Traditionally, faith and reason have each been considered to be sources of justification for religious belief. Because both can purportedly serve this same epistemic function, it has been a matter of much interest to philosophers and theologians how the two are related and thus how the rational agent should treat claims derived from either source. Some have held that there can be no conflict between the two—that reason properly employed and faith properly understood will never produce contradictory or competing claims—whereas others have maintained that faith and reason can or even must be in genuine contention over certain propositions or methodologies. Those who have taken the latter view disagree as to whether faith or reason ought to prevail when the two are in conflict.
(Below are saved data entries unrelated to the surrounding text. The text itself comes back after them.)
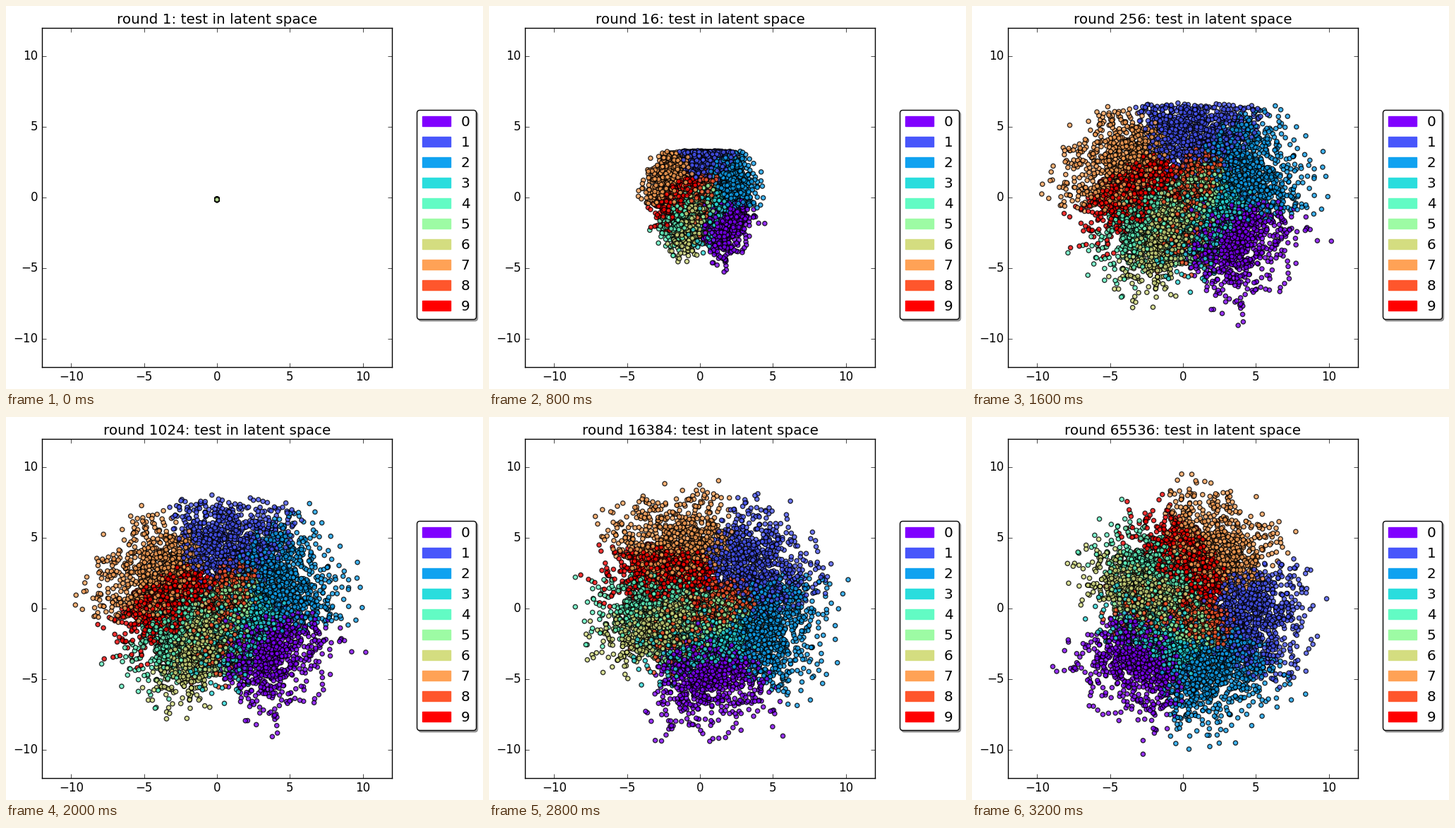
Write a matplotlib script that moves like this. It is 676 px wide and 542 px high and loops after 3400 ms.

```python
import numpy as np
import matplotlib.pyplot as plt
from matplotlib.animation import FuncAnimation
from matplotlib.patches import Patch

plt.style.use("classic")
plt.rcParams.update({"font.family": "DejaVu Sans", "figure.facecolor": "white",
                     "xtick.major.pad": 3.3})

W, H, DPI = 676, 542, 100
FRAMES, INTERVAL = 17, 200
POINTS = 10000

# Outer digits form fans around the centre: digit -> direction in degrees.
FANS = {7: 62, 1: -9, 2: -64, 0: -130}
FAN_RADIUS, FAN_SIZE = 4.8, (1.75, 1.5)
# Inner digits form slanted strips: digit -> centre x, centre y, heading.
STRIPS = {9: (0.4, 3.1, 135), 4: (-1.3, 2.4, 145), 6: (-2.5, 1.2, 160),
          8: (0.4, -0.7, 165), 5: (-0.1, -0.8, 150), 3: (-1.4, -2.1, 145)}
STRIP_SIZE = (0.85, 1.75)

rng = np.random.default_rng(7)


def spread(a, b):
    """Beta noise with zero mean and unit deviation."""
    noise = rng.beta(a, b, POINTS)
    return (noise - noise.mean()) / noise.std()


def digit_shape(digit):
    """Centre, heading, width and depth of one digit's cluster."""
    if digit in FANS:
        heading = np.radians(FANS[digit])
        return (FAN_RADIUS * np.cos(heading), FAN_RADIUS * np.sin(heading),
                heading, *FAN_SIZE)
    x, y, heading = STRIPS[digit]
    return x, y, np.radians(heading), *STRIP_SIZE


def make_cloud():
    """Final layout of all points as complex numbers, with their digits."""
    digits = rng.integers(0, 10, POINTS)
    side, depth = spread(2.3, 2.3), spread(2, 5)
    digits[-1], side[-1], depth[-1] = 6, 0, 0
    shapes = np.array([digit_shape(d) for d in range(10)])
    x, y, heading, width, length = shapes[digits].T
    local = length * depth - 1j * width * side * (1 + .17 * depth)
    cloud = x + 1j * y + local * np.exp(1j * heading)
    strays = rng.random(POINTS) < .08
    strays[-1] = False
    cloud[strays] *= rng.random(strays.sum())
    return cloud, digits


cloud, digits = make_cloud()


def positions(frame):
    turn = 88 * (1 - (max(frame - 11, 0) / 5) ** 1.5)
    turned = cloud * np.exp(1j * np.radians(turn))
    growth = 1 / (1 + np.exp(-1.5 * (frame - 3.8)))
    x = turned.real * growth ** 1.5
    y = turned.imag * growth
    # The top edge is flat at first and rises with every round.
    ceiling = .85 * max(frame, 1)
    y = y / (1 + (np.maximum(y, 0) / ceiling) ** 6) ** (1 / 6)
    return np.column_stack([x, y - .14 * (1 - growth)])


fig = plt.figure(figsize=(W / DPI, H / DPI), dpi=DPI)
ax = fig.add_axes([51 / W, 31 / H, 496 / W, 480 / H])
ax.set(xlim=(-12, 12), ylim=(-12, 12),
       xticks=range(-10, 11, 5), yticks=range(-10, 11, 5))
colors = plt.cm.rainbow(np.linspace(0, 1, 10))
dots = ax.scatter(*positions(0).T, s=20, c=colors[digits],
                  edgecolors="black", linewidths=1, alpha=.8)
title = ax.set_title("", fontsize=14.4, pad=4.4)
ax.legend(handles=[Patch(color=c, label=str(i)) for i, c in enumerate(colors)],
          loc="center left", bbox_to_anchor=(1.05, .45), fontsize=14.4,
          handletextpad=.75, fancybox=True, shadow=True, framealpha=1)


def update(frame):
    dots.set_offsets(positions(frame))
    title.set_text(f"round {2 ** frame}: test in latent space")
    return dots, title


anim = FuncAnimation(fig, update, frames=FRAMES, interval=INTERVAL,
                     repeat=True, repeat_delay=0)
plt.show()
```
Other thinkers have theorized that faith and reason each govern their own separate domains, such that cases of apparent conflict are resolved on the side of faith when the claim in question is, say, a religious or theological claim, but resolved on the side of reason when the disputed claim is, for example, empirical or logical.
In addition to his moral philosophy , Thomas Aquinas is well-known for his theological writings. To this day, it is difficult to find someone whose work rivals Aquinas' in breadth and influence. Although his work is not limited to illuminating Christian doctrine, virtually all of what he wrote is shaped by his theology. Therefore it seems appropriate to consider some of the theological themes and ideas that figure prominently in his thought. The volume and depth of Aquinas' work resists easy synopsis.